___ DATA PROVIDED

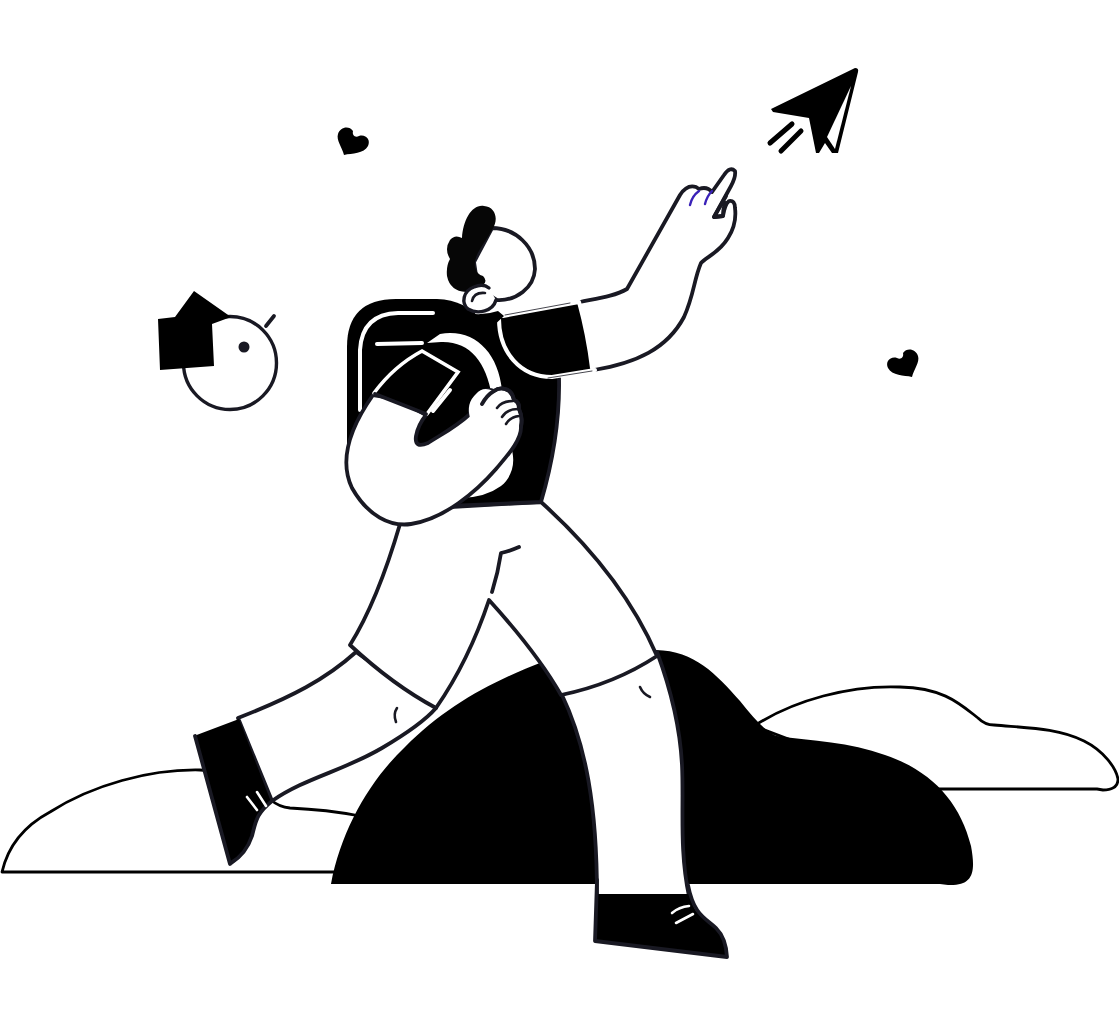
<!DOCTYPE html>
<html lang="en">
<head>
<meta charset="utf-8">
<title>Walker with backpack</title>
<style>
:root { --paper: #fff; --black: #000; --ink: #191923; --hair: #060606; --knuckle: #3a22b8; }
html, body { margin: 0; background: var(--paper); overflow: hidden; }
svg { display: block; width: 1119px; height: 1027px; }
path, line, circle { stroke-linecap: round; stroke-linejoin: round; }
.solid { fill: var(--black); }
.skin { fill: var(--paper); stroke: var(--ink); stroke-width: 3.8; }
.line { fill: none; stroke: var(--ink); stroke-width: 3.8; }
.thin { fill: none; stroke: var(--ink); stroke-width: 2.6; }
.cloud { fill: var(--paper); stroke: var(--black); stroke-width: 2.8; }
.white { fill: var(--paper); }
.seam { fill: none; stroke: var(--paper); stroke-width: 4; }
.lace { fill: none; stroke: var(--paper); stroke-width: 2.6; }
.speed { stroke: var(--black); stroke-width: 5; }
</style>
</head>
<body>
<svg viewBox="0 0 1119 1027" role="img" aria-label="A person with a backpack walks past hills and points at a paper plane">
  <defs>
    <path id="heart" d="M344 155C342 147 336 140 338 134C340 127 349 125 353 131C352 135 355 138 359 136C366 134 371 140 368 146C364 154 352 153 344 155Z"/>
  </defs>

  <g id="clouds">
    <path class="cloud" d="M340 872H2C8 846 24 826 50 812C92 785 150 769 200 770C232 771 252 784 271 800Q279 807 290 808C312 809 334 811 360 816Z"/>
    <path class="cloud" d="M754 726C794 700 850 685 900 687C944 688 960 704 978 718Q985 725 994 725C1028 728 1058 728 1084 741C1104 751 1116 768 1118 779Q1118 790 1103 790L1097 789H920Z"/>
  </g>

  <path id="hill" class="solid" d="M331 884C341 830 370 780 405 747C446 706 490 682 545 661L656 650C695 651 716 674 740 701Q765 733 777 736C812 741 850 742 885 755C932 771 960 802 971 846C976 873 973 886 948 885L940 884Z"/>

  <g id="paper-plane">
    <path class="solid" d="M771 109L855 68Q859 68 858 72L838 153H832L825 143L819 153H816L809 118L773 112Z"/>
    <path class="white" d="M851 86L835 149L827 137Z"/>
    <line class="speed" x1="770" y1="143" x2="792" y2="124"/>
    <line class="speed" x1="781" y1="151" x2="801" y2="131"/>
  </g>

  <g id="hearts" class="solid">
    <use href="#heart"/>
    <use href="#heart" transform="matrix(-1 0 0 1 1256 222)"/>
  </g>

  <g id="bird">
    <circle class="skin" cx="230" cy="363" r="46.5" style="stroke-width:3.4"/>
    <path class="solid" d="M158 319L175 317L194 291L231 317L212 324L214 366L160 370Z"/>
    <circle cx="244" cy="347" r="5.5" fill="var(--ink)"/>
    <line class="line" x1="266" y1="326" x2="274" y2="316"/>
  </g>

  <g id="back-leg">
    <path class="skin" d="M356 652C326 679 292 697 238 718L272 801C305 778 343 771 382 748C404 735 424 722 436 708Z"/>
    <path class="solid" d="M194 736L239 719L271 802C257 813 256 820 252 836Q246 856 230 865Z"/>
    <path class="line" d="M272 801C256 814 256 821 252 836Q246 854 231 863M195 736L230 864"/>
    <path class="lace" d="M247 797L257 810M257 792L266 806"/>
    <path class="thin" d="M397 708Q393 714 396 722"/>
  </g>

  <g id="front-leg">
    <path class="skin" d="M562 695C586 745 597 807 597 896H689C679 850 684 805 682 765C680 725 671 690 657 652Z"/>
    <path class="solid" d="M596 894H690C694 918 707 918 716 928Q728 941 728 958L594 942Z"/>
    <path class="line" d="M597 880L595 941L727 957Q726 938 716 928C706 918 694 916 688 885"/>
    <path class="lace" d="M672 913Q679 907 689 906M676 923L693 914"/>
    <path class="thin" d="M640 687Q643 694 650 697"/>
  </g>

  <g id="shorts">
    <path class="skin" d="M400 524C388 565 370 613 350 645C378 671 406 692 436 708C461 672 478 633 489 600C518 632 544 665 561 695C595 688 628 675 657 656C632 598 591 547 541 502L450 507Z"/>
    <path class="line" d="M519 547Q510 551 501 553Q498 573 492 592"/>
  </g>

  <g id="backpack">
    <path class="solid" d="M347 455V347Q347 299 396 299H437Q466 300 484 322L480 440L400 450Z"/>
    <path class="seam" d="M360 410V350Q362 314 398 313H433M377 344L422 343"/>
  </g>

  <g id="shirt">
    <path class="solid" d="M436 334L501 316L560 370C562 420 553 466 541 502L450 507L400 450L375 394L424 345Z"/>
    <path class="line" d="M559 378C560 424 551 468 541 502L450 506"/>
  </g>

  <g id="strap">
    <path class="white" d="M427 343L440 334C474 328 498 352 502 390L492 396C486 362 470 341 441 342Z"/>
    <path class="white" d="M462 498C478 487 491 474 498 461L510 444C517 462 512 477 501 486Q486 497 462 498Z"/>
    <path class="line" d="M502 457Q498 469 486 478"/>
  </g>

  <g id="pointing-arm">
    <path class="white" d="M580 302C600 298 615 294 627 289L682 192L730 230C725 250 705 256 701 263C694 279 694 295 684 317C667 350 636 365 594 371Z"/>
    <path class="skin" d="M580 302C600 298 615 296 627 289L680 195Q687 184 696 187L699 189Q707 186 712 192L724 175Q730 166 735 171Q736 177 731 186L714 217L723 216Q725 204 729 201Q735 200 735 208Q737 224 728 238C719 253 706 257 701 263C694 279 694 295 684 317C667 349 636 363 594 370"/>
    <path class="line" d="M726 196L714 217L723 216Q723 207 726 203"/>
    <path d="M690 205Q692 196 699 191M705 204Q707 196 712 191" fill="none" stroke="var(--knuckle)" stroke-width="2.4"/>
    <path class="solid" d="M499 318L579 303Q588 335 591 370L552 377C520 378 499 352 499 318Z"/>
    <path class="seam" d="M499 319C499 352 520 377 552 377L595 370"/>
    <path class="seam" d="M503 316L579 302Q588 335 592 368"/>
    <path d="M505 315L570 303M548 378L592 371" fill="none" stroke="var(--ink)" stroke-width=".8"/>
  </g>

  <g id="bent-arm">
    <path class="skin" d="M373 395C347 432 340 463 352 488C368 516 390 527 411 524C444 519 476 492 496 469C507 456 522 440 521 426Q523 417 519 409Q520 402 514 400Q512 390 505 389Q499 387 494 391C482 386 469 401 470 414C456 427 442 434 428 443Q414 449 416 436Q418 425 426 415L398 399Z"/>
    <path class="white" d="M470 418Q466 403 476 394Q483 386 493 391L482 412Z"/>
    <path class="line" d="M482 404Q487 395 494 391Q500 387 505 389Q512 391 514 400Q519 402 519 409Q523 417 521 427"/>
    <path class="thin" d="M497 408Q502 401 513 401M502 417Q507 409 518 409M506 424Q510 417 519 416"/>
    <path class="solid" d="M374 393Q394 366 422 351L458 372L427 415Z"/>
    <path class="seam" d="M374 393Q394 366 422 351L458 372L427 414" style="stroke-width:3.6;stroke-linejoin:miter"/>
    <path class="seam" d="M450 390L433 411"/>
    <path class="line" d="M375 394L426 414" stroke-width="2"/>
  </g>

  <g id="head">
    <path class="white" d="M466 303L497 296L500 316L480 319Z"/>
    <path class="solid" d="M462 312Q480 317 498 311L504 316L478 340L462 330Z"/>
    <path class="skin" d="M492 228C516 228 535 247 535 269C534 288 516 301 497 300L478 288L474 262Z"/>
    <path d="M462 238C463 220 472 204 484 206C496 207 499 220 492 230C485 243 473 255 475 267Q477 275 483 276Q488 281 483 285Q472 284 466 292Q450 291 447 276Q446 266 450 259Q444 249 450 240Q455 234 462 238Z" fill="var(--hair)"/>
    <path class="skin" d="M489 288Q483 283 474 287C463 291 461 303 468 309C478 315 493 311 496 300" style="stroke-width:3.4"/>
    <path class="thin" d="M472 301Q474 292 485 293"/>
  </g>
</svg>
</body>
</html>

______

WHAT NEEDS TO BE DONE: Indicate the number of lines in the data above that contain the string "seam", without any additional text.

ANSWER TO THE EXERCISE: 6